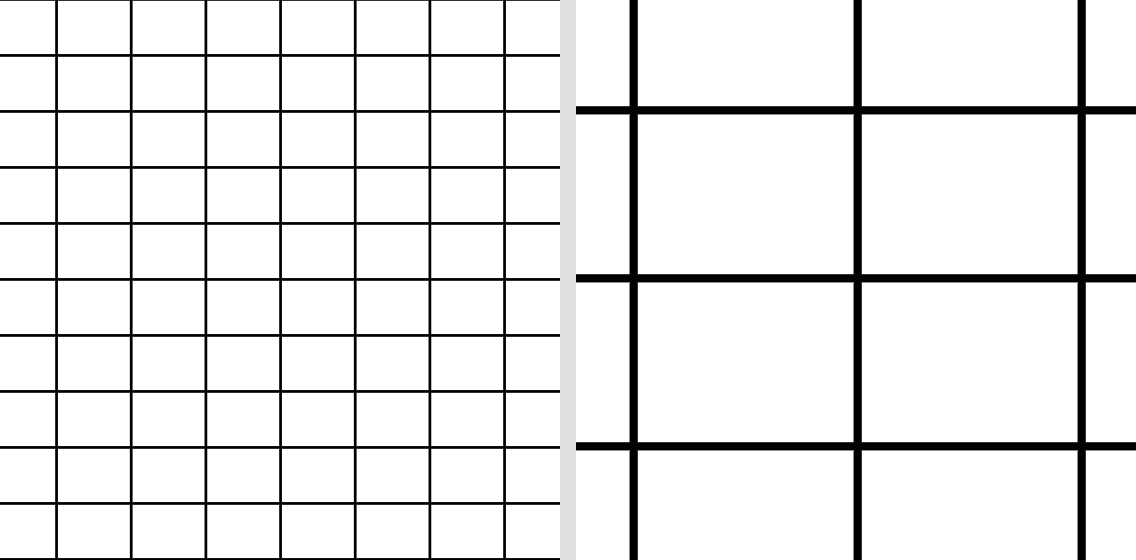
Left: the whole. Right: its middle third, enlarged.
This pattern is drawn by a Shadertoy shader. Its source:

```glsl
// Draws a plain grid of thin black lines on white, with cells wider than tall.

const vec2 CELL_SIZE = vec2(2.0 / 15.0, 0.1);  // 7.5 cells across, 10 down
const vec2 GRID_ORIGIN = vec2(0.501);          // a line crossing near the centre
const float LINE_WIDTH = 0.0049;
const vec3 PAPER = vec3(1.0);
const vec3 INK = vec3(0.0);

// Distance along each axis to the nearest grid line
vec2 gridDistance(vec2 p, vec2 cell) {
    return abs(fract(p / cell + 0.5) - 0.5) * cell;
}

// Share of a pixel covered by a line, for each axis
vec2 lineCoverage(vec2 dist, float width, float pixel) {
    return clamp((0.5 * width - dist) / pixel + 0.5, 0.0, 1.0);
}

void mainImage(out vec4 fragColor, in vec2 fragCoord) {
    float pixel = 1.0 / iResolution.y;
    vec2 p = fragCoord * pixel - GRID_ORIGIN;

    // Horizontal and vertical lines joined into one mask
    vec2 coverage = lineCoverage(gridDistance(p, CELL_SIZE), LINE_WIDTH, pixel);
    float ink = max(coverage.x, coverage.y);

    fragColor = vec4(mix(PAPER, INK, ink), 1.0);
}
```
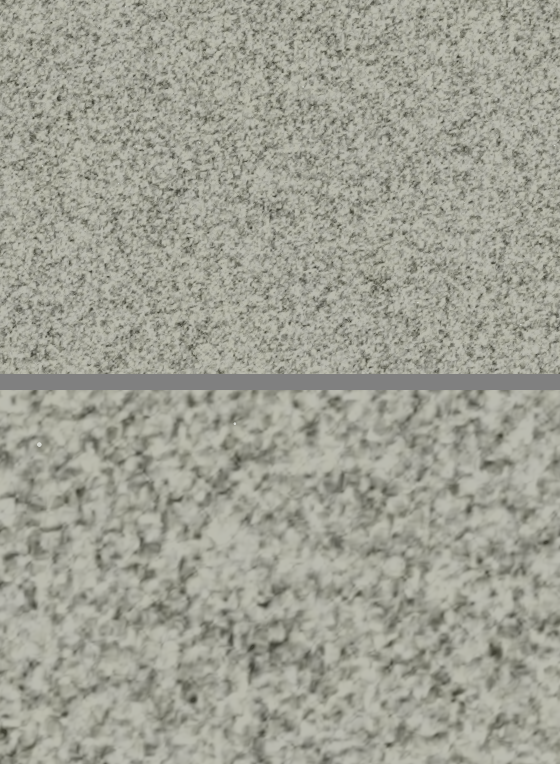
Top: the whole. Bottom: its middle third, enlarged.
Reproduce this texture procedurally as a Shadertoy shader.

```glsl
// Fine-grained pale granite: grey-green stone peppered with small dark flecks.
// Rotated octaves of value noise form a unit-variance field, which a skewed
// tone curve turns into broad light grains and sparse, deep dark ones.

float hash(vec2 p) {
    vec3 q = fract(vec3(p.xyx) * 0.1031);
    q += dot(q, q.yzx + 33.33);
    return fract((q.x + q.y) * q.z);
}

// Value noise scaled to zero mean and roughly unit deviation
float noise(vec2 p) {
    vec2 cell = floor(p);
    vec2 f = fract(p);
    f = f * f * (3.0 - 2.0 * f);
    float low = mix(hash(cell), hash(cell + vec2(1.0, 0.0)), f.x);
    float high = mix(hash(cell + vec2(0.0, 1.0)), hash(cell + vec2(1.0, 1.0)), f.x);
    return (mix(low, high, f.y) - 0.5) * 4.66;
}

vec2 rotate(vec2 p, float angle) {
    float c = cos(angle), s = sin(angle);
    return vec2(c * p.x - s * p.y, s * p.x + c * p.y);
}

// One octave, turned and shifted so that no lattice shows
float octave(vec2 p, float frequency, float angle) {
    return noise(rotate(p, angle) * frequency + 400.0 + angle * 70.0);
}

float grainField(vec2 p) {
    // Slightly ragged outlines, stretched a little along the rising diagonal
    vec2 warp = vec2(octave(p, 110.0, 0.3), octave(p, 110.0, 1.9));
    vec2 q = p + 0.0007 * warp;
    q = rotate(q, -0.7) * vec2(0.88, 1.1);

    float field = 0.05 * octave(p, 3.0, 0.5);
    field += 0.07 * octave(p, 13.0, 1.1);
    field += 0.16 * octave(q, 50.0, 0.4);
    field += 0.58 * octave(q, 102.0, 1.3);
    field += 0.70 * octave(q, 165.0, 2.2);
    field += 0.34 * octave(q, 300.0, 0.8);
    return field;
}

// Rare bright mica glints, at most one per cell
float glints(vec2 p) {
    vec2 grid = p * 40.0;
    vec2 cell = floor(grid);
    vec2 centre = 0.25 + 0.5 * vec2(hash(cell + 17.0), hash(cell + 59.0));
    float radius = 0.03 + 0.05 * hash(cell + 83.0);
    float edge = 40.0 / iResolution.y;
    float d = length(fract(grid) - centre) - radius;
    return step(0.99, hash(cell + 131.0)) * (1.0 - smoothstep(-0.5 * edge, 0.5 * edge, d));
}

void mainImage(out vec4 fragColor, in vec2 fragCoord) {
    vec2 p = fragCoord / iResolution.y;

    // Skewed tone curve: light tones bunch together, dark ones trail off
    float field = clamp(grainField(p), -3.2, 2.4);
    float tone = 0.651 + 0.074 * field - 0.016 * field * field;
    vec3 stone = vec3(tone - 0.001, tone + 0.001, tone - 0.047);

    // Faint bluish and warm drifts between mineral grains
    float tint = 0.7 * octave(p, 80.0, 2.7) + 0.3 * octave(p, 6.0, 1.6);
    stone += vec3(-0.001, -0.001, 0.005) * tint;

    stone = mix(stone, vec3(0.90, 0.91, 0.89), 0.8 * glints(p));
    fragColor = vec4(stone, 1.0);
}
```
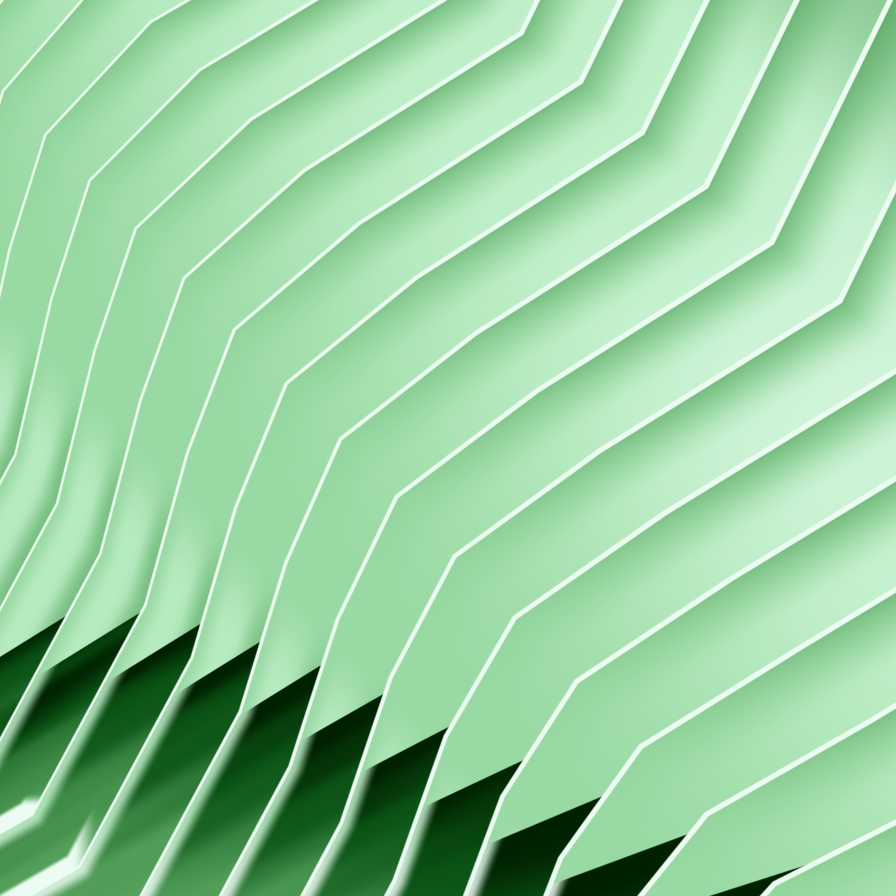
A Shadertoy shader for this background:

```glsl
const vec3 WHITE = vec3(0.93, 0.99, 0.95);
const vec3 LIGHT = vec3(0.75, 0.94, 0.79);
const vec3 BASE  = vec3(0.60, 0.85, 0.64);
const vec3 SHADE = vec3(0.32, 0.62, 0.35);
const vec3 DEEP  = vec3(0.04, 0.32, 0.08);
const vec3 BLACK = vec3(0.00, 0.13, 0.00);

const int   FIRST_RIB = -8;
const int   LAST_RIB  = 8;
const int   JOINTS    = 8;
const float RIB_THIN  = 0.0013;
const float RIB_THICK = 0.0030;
const float STREAKS   = 42.0;
const vec2  TAIL = vec2(-0.170, 0.098);
const vec2  FOOT = vec2(-0.126, 0.234);
const vec2  HEAD = vec2(0.600, -1.230);

float hash(vec2 p) {
    vec3 q = fract(vec3(p.xyx) * 0.1031);
    q += dot(q, q.yzx + 33.33);
    return fract((q.x + q.y) * q.z);
}

float noise(vec2 p) {
    vec2 i = floor(p), f = fract(p);
    f = f * f * (3.0 - 2.0 * f);
    return mix(mix(hash(i), hash(i + vec2(1, 0)), f.x),
               mix(hash(i + vec2(0, 1)), hash(i + 1.0), f.x), f.y);
}

float segmentDistance(vec2 p, vec2 a, vec2 b) {
    vec2 pa = p - a, ba = b - a;
    return length(pa - ba * clamp(dot(pa, ba) / dot(ba, ba), 0.0, 1.0));
}

// Each joint slides along a gentle curve from rib to rib.
vec2 along(float k, vec2 start, vec2 stride, vec2 bend) {
    return start + k * (stride + k * bend);
}

vec2 ribJoint(int joint, float k) {
    if (joint <= 2) {
        vec2 knee = along(k, vec2(0.268, 0.794), vec2(0.0547, 0.0608), vec2(0.0009, 0.0007));
        return knee + (joint < 2 ? FOOT : vec2(0)) + (joint < 1 ? TAIL : vec2(0));
    }
    if (joint == 3) return along(k, vec2(0.319, 0.628), vec2(0.0568, 0.0625), vec2(0.0009, 0.0007));
    if (joint == 4) return along(k, vec2(0.380, 0.490), vec2(0.0615, 0.0632), vec2(0.0011, 0.0011));
    if (joint == 5) {
        vec2 middle = along(k, vec2(0.531, 0.372), vec2(0.0671, 0.0633), vec2(0.0011, 0.0009));
        return middle + vec2(0, 0.00009 * pow(max(k, 0.0), 3.0));
    }
    vec2 shoulder = along(k, vec2(0.788, 0.208), vec2(0.0723, 0.0612), vec2(0.0012, 0.0014));
    return shoulder + (joint > 6 ? HEAD : vec2(0));
}

// Returns the distance to a rib, and its horizontal position at the height of p.
vec2 ribField(vec2 p, float k) {
    float dist = 9.0, ribX = -9.0;
    vec2 a = ribJoint(0, k);
    for (int j = 1; j < JOINTS; j++) {
        vec2 b = ribJoint(j, k);
        dist = min(dist, segmentDistance(p, a, b));
        if (p.y <= a.y && p.y > b.y) ribX = mix(a.x, b.x, (p.y - a.y) / (b.y - a.y));
        a = b;
    }
    return vec2(dist, ribX);
}

// Lit face of a panel; t runs from its own rib to the next one.
vec3 faceColor(vec2 p, float t) {
    float diagonal = p.x - p.y;
    float relief = smoothstep(-0.30, 0.40, diagonal);
    float fold = smoothstep(-0.32, -0.46, diagonal);
    vec3 col = mix(BASE, LIGHT, relief * smoothstep(0.12, 0.70, t));
    col = mix(col, SHADE, 0.62 * relief * exp(-6.0 * t));
    col = mix(col, LIGHT, 0.75 * fold * smoothstep(0.0, 0.35, t) * smoothstep(1.0, 0.5, t));
    col = mix(col, SHADE, 0.45 * fold * smoothstep(0.60, 1.0, t));
    col = mix(col, SHADE, 0.45 * smoothstep(0.72, 1.0, diagonal));
    float glow = exp(-18.0 * dot(p - vec2(0.94, 0.43), p - vec2(0.94, 0.43)));
    return mix(col, WHITE, 0.35 * glow * smoothstep(0.1, 0.7, t));
}

// Dark recess under a panel, brighter with depth and streaked on the slant.
vec3 recessColor(vec2 p, float depth, float slope) {
    float streak = noise(vec2(3.0 * p.x, STREAKS * (p.y + slope * p.x)));
    float d = depth + 0.05 * (streak - 0.5);
    float reach = mix(0.16, 0.30, smoothstep(0.1, 0.7, p.x));
    vec3 col = mix(BLACK, DEEP, smoothstep(0.0, 0.30 * reach, d));
    col = mix(col, SHADE, smoothstep(0.25 * reach, reach, d));
    return mix(col, BASE, 0.5 * smoothstep(reach, 1.8 * reach, d));
}

void mainImage(out vec4 fragColor, in vec2 fragCoord) {
    vec2 p = fragCoord / iResolution.xy;
    p.y = 1.0 - p.y; // the layout below measures height from the top
    float aa = 1.0 / iResolution.y;

    // Find the ribs on both sides of the point.
    float panel = float(FIRST_RIB - 1), nearDist = 0.1, nextDist = 0.1;
    for (int i = FIRST_RIB; i <= LAST_RIB; i++) {
        vec2 rib = ribField(p, float(i));
        if (p.x < rib.y) { nextDist = rib.x; break; }
        panel = float(i);
        nearDist = rib.x;
    }
    float t = nearDist / (nearDist + nextDist + 0.00001);
    vec3 col = faceColor(p, t);

    // Slanted lower rim of the panel, with the recess beneath it.
    vec2 tip = along(panel, vec2(0.354, 0.745), vec2(0.0651, 0.0313), vec2(0.0039, 0.00104));
    float slope = 0.62 - 0.05 * max(panel, 0.0);
    float depth = p.y - tip.y - slope * (tip.x - p.x);
    vec3 recess = recessColor(p, depth, slope);
    float sliver = 1.0 - smoothstep(0.004, 0.020, nearDist);
    recess = mix(recess, mix(LIGHT, WHITE, smoothstep(0.90, 1.0, p.y)), 0.85 * sliver);
    float tail = smoothstep(0.020, 0.014, nextDist) * smoothstep(0.885, 0.900, p.y);
    recess = mix(recess, WHITE, tail * smoothstep(0.11, 0.08, p.x));
    col = mix(col, recess, smoothstep(-aa, aa, depth));

    // Bright rib edges, thicker towards the right.
    float halfWidth = mix(RIB_THIN, RIB_THICK, smoothstep(0.0, 0.8, p.x));
    float edge = smoothstep(halfWidth + aa, halfWidth - aa, min(nearDist, nextDist));
    fragColor = vec4(mix(col, WHITE, edge), 1.0);
}
```
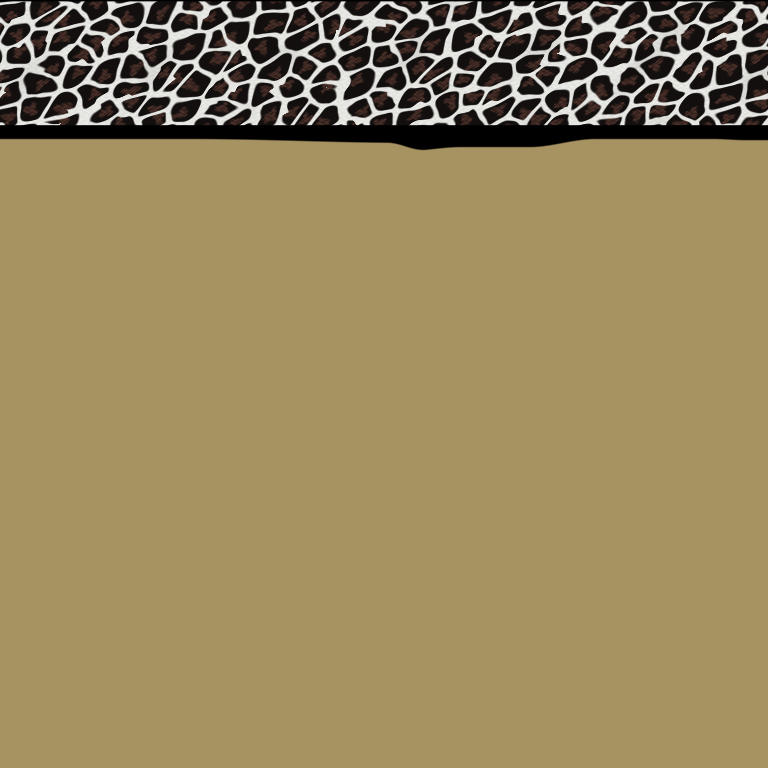
Reproduce this background procedurally as a Shadertoy shader.

```glsl
#define BAND_BOTTOM 0.837
#define STRIP_BOTTOM 0.819
#define BULGE_DEPTH 0.0105
#define SPOT_SIZE vec2(0.037, 0.0285)
#define SPOT_TILT 0.28
#define SPOT_GAP 0.075
#define JITTER 0.78
#define TAN vec3(0.655, 0.573, 0.384)
#define FUR_WHITE vec3(0.90, 0.90, 0.885)
#define SPOT_BLACK vec3(0.07, 0.06, 0.055)
#define SPOT_BROWN vec3(0.34, 0.21, 0.18)

vec2 hash2(vec2 p) {
    return fract(sin(vec2(dot(p, vec2(127.1, 311.7)), dot(p, vec2(269.5, 183.3)))) * 4375.85);
}

// Layered sines in the range -1 to 1
float waves(vec2 p) {
    float sum = sin(p.x + 1.7 * sin(p.y * 0.8)) + sin(p.y * 1.3 + 1.4 * sin(p.x * 0.9));
    return 0.35 * sum + 0.3 * sin(p.x * 2.1 - p.y * 1.7);
}

vec2 cellPoint(vec2 id) {
    return id + 0.5 + JITTER * (hash2(id) - 0.5);
}

// Rounded distance to the cell border; also gives the centre offset and cell id
float cellBorder(vec2 p, out vec2 toCentre, out vec2 cellId) {
    vec2 base = floor(p);
    float nearest = 9.0;
    for (int j = -1; j <= 1; j++)
    for (int i = -1; i <= 1; i++) {
        vec2 id = base + vec2(i, j);
        vec2 offset = cellPoint(id) - p;
        if (dot(offset, offset) < nearest) {
            nearest = dot(offset, offset);
            toCentre = offset;
            cellId = id;
        }
    }
    float sum = 0.0;
    for (int j = -2; j <= 2; j++)
    for (int i = -2; i <= 2; i++) {
        vec2 id = cellId + vec2(i, j);
        if (i == 0 && j == 0) continue;
        vec2 offset = cellPoint(id) - p;
        float edge = dot(0.5 * (toCentre + offset), normalize(offset - toCentre));
        sum += exp(-18.0 * edge);
    }
    return -log(sum) / 18.0;
}

vec3 leopard(vec2 uv, float pixel) {
    // Tilted cells with wavy outlines
    vec2 p = (uv + vec2(0.0, -SPOT_TILT * uv.x)) / SPOT_SIZE;
    p += 0.13 * vec2(waves(p * 2.3), waves(p.yx * 2.1 + 4.0));
    vec2 toCentre, id;
    float border = cellBorder(p, toCentre, id);
    vec2 random = hash2(id + 37.0);
    float soft = 0.8 * pixel / SPOT_SIZE.y;

    // Spots, some with a pale notch in the rim
    float angle = atan(toCentre.y, toCentre.x) + 6.283 * random.x;
    float notch = 0.14 * smoothstep(0.75, 1.0, cos(angle)) * step(0.45, random.y);
    float rim = border - SPOT_GAP - notch + 0.025 * waves(p * 5.0);
    float spot = smoothstep(-soft, soft, rim);

    // Broken brown cores with a woven grain
    float core = 0.23 + 0.07 * sin(3.0 * angle) - length(toCentre + 0.12 * (random - 0.5));
    float grain = waves(uv * vec2(620.0, 900.0));
    float brown = smoothstep(-0.06, 0.08, core + 0.04 * grain) * (0.65 + 0.3 * grain);

    vec3 fur = FUR_WHITE + 0.035 * grain;
    fur -= 0.05 * smoothstep(0.2, 0.9, waves(uv * 38.0));
    vec3 mark = mix(SPOT_BLACK, SPOT_BROWN, clamp(brown, 0.0, 1.0));
    return mix(fur, mark, spot);
}

// Lower edge of the black strip, with its long slope and flat bulge
float stripEdge(float x) {
    float bulge = smoothstep(0.505, 0.555, x) * (1.0 - smoothstep(0.69, 0.775, x));
    float slope = 0.005 * smoothstep(0.25, 0.53, x) * (1.0 - smoothstep(0.53, 0.60, x));
    float tail = 0.0015 * smoothstep(0.93, 0.97, x);
    return STRIP_BOTTOM - slope - BULGE_DEPTH * bulge - tail;
}

void mainImage(out vec4 fragColor, in vec2 fragCoord) {
    vec2 uv = fragCoord / iResolution.xy;
    float pixel = 1.0 / iResolution.y;

    // Plain field, black strip, then patterned band
    float strip = smoothstep(-pixel, pixel, uv.y - stripEdge(uv.x));
    vec3 color = mix(TAN, vec3(0.0), strip);
    float band = smoothstep(-0.7 * pixel, 0.7 * pixel, uv.y - BAND_BOTTOM);
    band *= 1.0 - smoothstep(-0.7 * pixel, 0.7 * pixel, uv.y - 0.9982);
    color = mix(color, leopard(uv, pixel), band);

    fragColor = vec4(color, 1.0);
}
```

_Try it:_ Those lines above that contain the string "fract" should be returned.

_Response:_
    return abs(fract(p / cell + 0.5) - 0.5) * cell;
    vec3 q = fract(vec3(p.xyx) * 0.1031);
    return fract((q.x + q.y) * q.z);
    vec2 f = fract(p);
    float d = length(fract(grid) - centre) - radius;
    vec3 q = fract(vec3(p.xyx) * 0.1031);
    return fract((q.x + q.y) * q.z);
    vec2 i = floor(p), f = fract(p);
    return fract(sin(vec2(dot(p, vec2(127.1, 311.7)), dot(p, vec2(269.5, 183.3)))) * 4375.85);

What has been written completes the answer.